A new study shows both proxy and model evidence that the Arctic Ocean was probably ice free in summer for a prolonged period of the Holocene, from approximately 6,000-12,000 BP.
Arctic Ocean perennial sea ice breakdown during the Early Holocene Insolation Maximum
AbstractThe takeaway graph:
Arctic Ocean sea ice proxies generally suggest a reduction in sea ice during parts of the early and middle Holocene (∼6000–10,000 years BP) compared to present day conditions. This sea ice minimum has been attributed to the northern hemisphere Early Holocene Insolation Maximum (EHIM) associated with Earth's orbital cycles. Here we investigate the transient effect of insolation variations during the final part of the last glaciation and the Holocene by means of continuous climate simulations with the coupled atmosphere–sea ice–ocean column model CCAM. We show that the increased insolation during EHIM has the potential to push the Arctic Ocean sea ice cover into a regime dominated by seasonal ice, i.e. ice free summers. The strong sea ice thickness response is caused by the positive sea ice albedo feedback. Studies of the GRIP ice cores and high latitude North Atlantic sediment cores show that the Bølling–Allerød period (c. 12,700–14,700 years BP) was a climatically unstable period in the northern high latitudes and we speculate that this instability may be linked to dual stability modes of the Arctic sea ice cover characterized by e.g. transitions between periods with and without perennial sea ice cover.

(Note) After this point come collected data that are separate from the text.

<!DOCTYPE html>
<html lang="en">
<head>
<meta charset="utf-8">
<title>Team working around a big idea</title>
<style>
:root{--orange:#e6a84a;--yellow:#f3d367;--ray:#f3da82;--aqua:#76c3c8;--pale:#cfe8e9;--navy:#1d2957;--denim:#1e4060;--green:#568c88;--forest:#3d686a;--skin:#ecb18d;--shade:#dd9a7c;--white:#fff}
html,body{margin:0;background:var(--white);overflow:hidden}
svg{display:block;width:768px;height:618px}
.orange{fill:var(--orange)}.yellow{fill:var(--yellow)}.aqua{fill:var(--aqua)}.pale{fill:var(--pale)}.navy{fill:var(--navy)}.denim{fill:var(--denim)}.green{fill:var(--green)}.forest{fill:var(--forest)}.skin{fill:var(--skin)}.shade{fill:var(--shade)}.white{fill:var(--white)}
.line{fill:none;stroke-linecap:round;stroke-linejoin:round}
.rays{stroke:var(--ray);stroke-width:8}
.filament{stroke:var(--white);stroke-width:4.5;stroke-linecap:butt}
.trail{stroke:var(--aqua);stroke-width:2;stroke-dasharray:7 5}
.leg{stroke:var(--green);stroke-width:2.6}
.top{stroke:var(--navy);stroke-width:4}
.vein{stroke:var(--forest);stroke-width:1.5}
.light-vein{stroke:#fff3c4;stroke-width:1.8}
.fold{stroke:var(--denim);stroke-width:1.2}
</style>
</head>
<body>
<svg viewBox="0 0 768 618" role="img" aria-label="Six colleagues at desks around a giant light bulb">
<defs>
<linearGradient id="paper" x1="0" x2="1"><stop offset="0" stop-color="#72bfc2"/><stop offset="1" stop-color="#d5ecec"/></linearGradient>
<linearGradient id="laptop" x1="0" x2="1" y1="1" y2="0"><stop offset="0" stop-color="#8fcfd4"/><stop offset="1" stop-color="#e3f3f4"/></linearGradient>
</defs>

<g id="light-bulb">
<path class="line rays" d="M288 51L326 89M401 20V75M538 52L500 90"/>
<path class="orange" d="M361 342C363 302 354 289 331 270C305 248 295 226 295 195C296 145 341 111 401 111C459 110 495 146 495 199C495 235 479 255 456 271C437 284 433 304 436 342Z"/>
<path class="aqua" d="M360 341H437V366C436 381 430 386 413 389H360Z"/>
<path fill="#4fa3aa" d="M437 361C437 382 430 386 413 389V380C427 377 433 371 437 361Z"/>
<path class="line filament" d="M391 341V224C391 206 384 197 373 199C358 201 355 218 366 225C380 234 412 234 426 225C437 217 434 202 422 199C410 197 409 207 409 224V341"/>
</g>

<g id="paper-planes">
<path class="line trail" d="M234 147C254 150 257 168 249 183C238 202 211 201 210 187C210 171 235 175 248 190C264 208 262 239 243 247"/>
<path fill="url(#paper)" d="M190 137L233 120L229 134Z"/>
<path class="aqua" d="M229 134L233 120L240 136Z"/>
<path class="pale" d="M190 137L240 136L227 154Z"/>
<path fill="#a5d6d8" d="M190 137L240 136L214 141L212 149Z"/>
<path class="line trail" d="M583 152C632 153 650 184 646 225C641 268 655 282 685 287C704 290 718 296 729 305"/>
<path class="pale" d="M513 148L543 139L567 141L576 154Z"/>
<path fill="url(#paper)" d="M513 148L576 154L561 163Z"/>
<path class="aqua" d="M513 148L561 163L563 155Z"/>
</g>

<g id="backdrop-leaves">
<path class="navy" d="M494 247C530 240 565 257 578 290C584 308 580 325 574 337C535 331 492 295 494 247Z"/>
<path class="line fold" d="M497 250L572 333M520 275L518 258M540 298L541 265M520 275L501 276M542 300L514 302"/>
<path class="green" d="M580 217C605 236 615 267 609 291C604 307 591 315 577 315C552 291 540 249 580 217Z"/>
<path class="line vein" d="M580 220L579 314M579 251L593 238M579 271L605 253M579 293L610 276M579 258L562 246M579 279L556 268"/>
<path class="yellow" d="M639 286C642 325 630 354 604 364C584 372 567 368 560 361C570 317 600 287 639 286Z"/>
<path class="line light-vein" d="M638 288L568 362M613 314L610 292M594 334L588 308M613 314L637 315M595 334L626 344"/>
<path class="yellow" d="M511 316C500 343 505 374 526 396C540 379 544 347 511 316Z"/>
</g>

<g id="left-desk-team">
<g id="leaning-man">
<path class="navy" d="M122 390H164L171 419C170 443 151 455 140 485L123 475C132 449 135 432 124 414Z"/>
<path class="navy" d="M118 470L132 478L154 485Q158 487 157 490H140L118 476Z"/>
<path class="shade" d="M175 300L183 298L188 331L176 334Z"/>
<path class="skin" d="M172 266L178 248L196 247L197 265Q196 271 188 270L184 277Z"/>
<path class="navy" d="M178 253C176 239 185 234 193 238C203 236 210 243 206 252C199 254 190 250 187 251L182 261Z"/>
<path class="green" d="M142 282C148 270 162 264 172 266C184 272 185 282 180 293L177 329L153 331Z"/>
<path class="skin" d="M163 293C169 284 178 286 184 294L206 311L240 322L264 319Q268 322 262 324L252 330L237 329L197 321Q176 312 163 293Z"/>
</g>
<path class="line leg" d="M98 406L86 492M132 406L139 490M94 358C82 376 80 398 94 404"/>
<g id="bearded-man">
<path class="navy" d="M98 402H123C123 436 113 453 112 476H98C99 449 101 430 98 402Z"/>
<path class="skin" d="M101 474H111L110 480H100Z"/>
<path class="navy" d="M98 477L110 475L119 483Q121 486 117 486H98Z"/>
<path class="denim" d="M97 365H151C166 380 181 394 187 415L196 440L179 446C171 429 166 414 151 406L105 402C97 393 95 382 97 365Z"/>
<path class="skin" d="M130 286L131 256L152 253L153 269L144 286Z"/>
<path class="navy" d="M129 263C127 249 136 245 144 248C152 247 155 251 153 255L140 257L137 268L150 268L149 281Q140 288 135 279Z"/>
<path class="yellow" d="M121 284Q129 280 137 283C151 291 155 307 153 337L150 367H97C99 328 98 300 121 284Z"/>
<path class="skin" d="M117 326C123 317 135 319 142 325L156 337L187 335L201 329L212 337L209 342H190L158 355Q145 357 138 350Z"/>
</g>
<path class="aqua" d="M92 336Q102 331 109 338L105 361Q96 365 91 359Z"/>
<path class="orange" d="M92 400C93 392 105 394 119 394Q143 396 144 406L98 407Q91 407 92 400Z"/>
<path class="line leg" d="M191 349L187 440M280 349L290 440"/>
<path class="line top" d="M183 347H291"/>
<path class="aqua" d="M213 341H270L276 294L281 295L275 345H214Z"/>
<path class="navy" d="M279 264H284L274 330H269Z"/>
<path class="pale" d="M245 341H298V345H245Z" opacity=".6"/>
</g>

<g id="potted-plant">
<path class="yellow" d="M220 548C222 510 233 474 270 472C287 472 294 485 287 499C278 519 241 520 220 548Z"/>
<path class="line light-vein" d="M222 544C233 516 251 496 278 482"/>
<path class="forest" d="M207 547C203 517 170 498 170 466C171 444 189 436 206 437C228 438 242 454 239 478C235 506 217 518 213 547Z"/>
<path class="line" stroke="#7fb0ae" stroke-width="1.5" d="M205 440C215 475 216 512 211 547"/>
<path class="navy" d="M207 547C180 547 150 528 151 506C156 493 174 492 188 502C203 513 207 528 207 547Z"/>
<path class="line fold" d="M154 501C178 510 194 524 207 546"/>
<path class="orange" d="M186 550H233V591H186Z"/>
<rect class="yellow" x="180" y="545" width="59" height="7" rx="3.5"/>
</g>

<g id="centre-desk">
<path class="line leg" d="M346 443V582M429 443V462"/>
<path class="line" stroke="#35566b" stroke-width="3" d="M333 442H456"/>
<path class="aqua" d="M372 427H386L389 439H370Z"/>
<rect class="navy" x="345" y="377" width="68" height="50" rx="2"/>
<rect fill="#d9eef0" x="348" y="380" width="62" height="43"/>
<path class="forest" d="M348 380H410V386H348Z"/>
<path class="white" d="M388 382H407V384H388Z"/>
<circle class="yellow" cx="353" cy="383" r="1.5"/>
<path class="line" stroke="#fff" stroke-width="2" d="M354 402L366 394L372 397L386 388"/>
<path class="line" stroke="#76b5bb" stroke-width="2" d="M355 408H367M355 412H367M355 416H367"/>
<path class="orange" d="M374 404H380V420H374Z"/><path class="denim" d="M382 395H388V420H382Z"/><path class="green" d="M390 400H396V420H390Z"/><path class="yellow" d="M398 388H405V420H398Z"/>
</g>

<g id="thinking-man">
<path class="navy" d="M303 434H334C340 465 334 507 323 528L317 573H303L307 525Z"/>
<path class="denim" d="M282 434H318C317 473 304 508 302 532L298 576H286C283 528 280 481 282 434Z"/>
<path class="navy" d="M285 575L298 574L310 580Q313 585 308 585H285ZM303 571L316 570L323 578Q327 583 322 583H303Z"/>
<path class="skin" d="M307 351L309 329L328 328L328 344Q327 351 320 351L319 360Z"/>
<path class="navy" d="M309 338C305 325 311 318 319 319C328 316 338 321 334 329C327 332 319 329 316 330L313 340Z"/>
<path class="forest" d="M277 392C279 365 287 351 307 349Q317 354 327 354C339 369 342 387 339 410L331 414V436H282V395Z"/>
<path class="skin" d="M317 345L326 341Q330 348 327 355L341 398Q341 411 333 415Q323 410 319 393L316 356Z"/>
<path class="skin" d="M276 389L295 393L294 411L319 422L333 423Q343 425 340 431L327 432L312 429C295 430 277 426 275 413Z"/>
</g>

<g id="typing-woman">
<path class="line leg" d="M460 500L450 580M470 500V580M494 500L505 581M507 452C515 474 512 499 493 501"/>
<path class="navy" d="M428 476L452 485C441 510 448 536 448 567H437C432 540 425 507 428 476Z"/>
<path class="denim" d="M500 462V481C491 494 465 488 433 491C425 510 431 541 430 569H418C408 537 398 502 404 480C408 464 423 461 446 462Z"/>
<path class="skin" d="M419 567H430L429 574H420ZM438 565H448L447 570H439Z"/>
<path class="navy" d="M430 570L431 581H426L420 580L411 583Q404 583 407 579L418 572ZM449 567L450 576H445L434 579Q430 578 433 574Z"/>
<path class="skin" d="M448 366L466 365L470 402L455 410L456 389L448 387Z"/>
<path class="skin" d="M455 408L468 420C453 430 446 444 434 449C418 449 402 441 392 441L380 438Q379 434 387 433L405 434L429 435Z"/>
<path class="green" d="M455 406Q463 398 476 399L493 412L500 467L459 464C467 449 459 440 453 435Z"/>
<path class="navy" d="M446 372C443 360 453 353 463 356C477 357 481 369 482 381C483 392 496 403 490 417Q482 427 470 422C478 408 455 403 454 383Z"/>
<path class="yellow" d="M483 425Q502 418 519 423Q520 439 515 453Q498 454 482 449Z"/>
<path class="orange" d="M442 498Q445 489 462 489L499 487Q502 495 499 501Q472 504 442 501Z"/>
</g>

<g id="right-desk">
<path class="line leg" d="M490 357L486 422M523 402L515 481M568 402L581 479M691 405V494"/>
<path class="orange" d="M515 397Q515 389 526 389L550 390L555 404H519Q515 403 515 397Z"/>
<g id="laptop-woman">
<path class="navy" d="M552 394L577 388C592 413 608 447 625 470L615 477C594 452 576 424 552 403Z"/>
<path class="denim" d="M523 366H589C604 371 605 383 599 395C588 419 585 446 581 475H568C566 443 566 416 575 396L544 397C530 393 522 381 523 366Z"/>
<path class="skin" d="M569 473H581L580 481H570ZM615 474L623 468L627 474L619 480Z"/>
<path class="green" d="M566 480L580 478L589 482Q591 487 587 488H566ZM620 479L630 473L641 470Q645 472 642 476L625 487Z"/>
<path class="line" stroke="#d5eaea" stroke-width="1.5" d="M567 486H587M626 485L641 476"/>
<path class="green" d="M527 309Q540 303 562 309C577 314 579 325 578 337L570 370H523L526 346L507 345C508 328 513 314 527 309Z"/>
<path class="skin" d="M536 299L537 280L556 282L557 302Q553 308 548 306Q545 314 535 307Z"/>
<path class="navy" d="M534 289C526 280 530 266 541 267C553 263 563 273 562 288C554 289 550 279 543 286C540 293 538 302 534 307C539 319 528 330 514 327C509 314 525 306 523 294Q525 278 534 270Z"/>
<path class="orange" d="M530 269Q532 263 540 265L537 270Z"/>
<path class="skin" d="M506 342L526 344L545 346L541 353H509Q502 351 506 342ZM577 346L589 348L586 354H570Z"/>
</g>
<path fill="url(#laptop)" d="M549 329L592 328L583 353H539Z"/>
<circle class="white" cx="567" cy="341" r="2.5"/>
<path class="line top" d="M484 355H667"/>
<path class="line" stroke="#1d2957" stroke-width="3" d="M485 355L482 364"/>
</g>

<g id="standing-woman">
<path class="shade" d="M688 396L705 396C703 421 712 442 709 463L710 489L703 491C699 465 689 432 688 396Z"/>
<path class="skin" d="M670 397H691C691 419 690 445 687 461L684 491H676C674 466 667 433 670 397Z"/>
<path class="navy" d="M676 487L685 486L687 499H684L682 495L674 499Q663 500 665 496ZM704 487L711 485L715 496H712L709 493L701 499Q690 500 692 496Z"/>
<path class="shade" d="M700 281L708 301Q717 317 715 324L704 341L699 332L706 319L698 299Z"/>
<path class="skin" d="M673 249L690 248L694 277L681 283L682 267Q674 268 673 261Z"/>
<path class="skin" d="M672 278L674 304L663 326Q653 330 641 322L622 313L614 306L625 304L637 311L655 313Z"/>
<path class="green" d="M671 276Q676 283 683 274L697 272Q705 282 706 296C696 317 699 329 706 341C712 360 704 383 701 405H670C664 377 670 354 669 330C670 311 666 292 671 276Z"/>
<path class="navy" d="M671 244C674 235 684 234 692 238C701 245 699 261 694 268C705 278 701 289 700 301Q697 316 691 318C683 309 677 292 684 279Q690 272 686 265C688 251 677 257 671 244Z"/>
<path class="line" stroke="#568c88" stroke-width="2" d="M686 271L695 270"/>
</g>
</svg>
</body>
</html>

Annual mean sea ice thickness for the three different simulations (Panel a) compared with results from published paleo-sea ice studies (Panel b). Black curve: constant surface albedo; red curve: dynamic surface albedo parameterization. The simulation implemented with a dynamic surface albedo parameterization was run from present time and backwards to address the importance of the initial state of the sea ice cover. The annual mean sea ice thickness from this simulation (orange curve) reveals a hysteresis of ∼1000 years. The annual mean insolation at 80°N shown with a stippled curve is based on the algorithm presented by Berger (1978). To compare the results from different paleo-sea ice studies a scale of sea ice concentration was inferred using the approach by Jakobsson et al. (2010). . . .The upshot of this is that in all likelihood, sea ice was absent from the Arctic Ocean in summer for somewhere around 6,000 years. Now, what about those Polar Bears?
The oldest known polar bear fossil is a 130,000 to 110,000-year-old jaw bone, found on Prince Charles Foreland in 2004. Fossils show that between ten to twenty thousand years ago, the polar bear's molar teeth changed significantly from those of the brown bear. Polar bears are thought to have diverged from a population of brown bears that became isolated during a period of glaciation in the Pleistocene.With the separation of the Polar Bears from Brown Bears originating about 5 million years ago, Polar Bears have clearly survived repeated advance and retreats of the Arctic Sea ice, including the relatively recent period up to 6,000 BP.
The evidence from DNA analysis is more complex. The mitochondrial DNA (mtDNA) of the polar bear diverged from the brown bear, Ursus arctos, roughly 150,000 years ago. Further, some clades of brown bear, as assessed by their mtDNA, are more closely related to polar bears than to other brown bears, meaning that the polar bear would not be a true species according to some species concepts. The mtDNA of Irish brown bears is particularly close to polar bears. A comparison of the nuclear genome of polar bears with that of brown bears revealed a different pattern, the two forming genetically distinct clades that diverged approximately 603,000 years ago, although the latest research is based on analysis of the complete genomes (rather than just the mitochondria or partial nuclear genomes) of polar, brown and black bears, and establishes the divergence of polar and brown bears at 4-5 million years ago.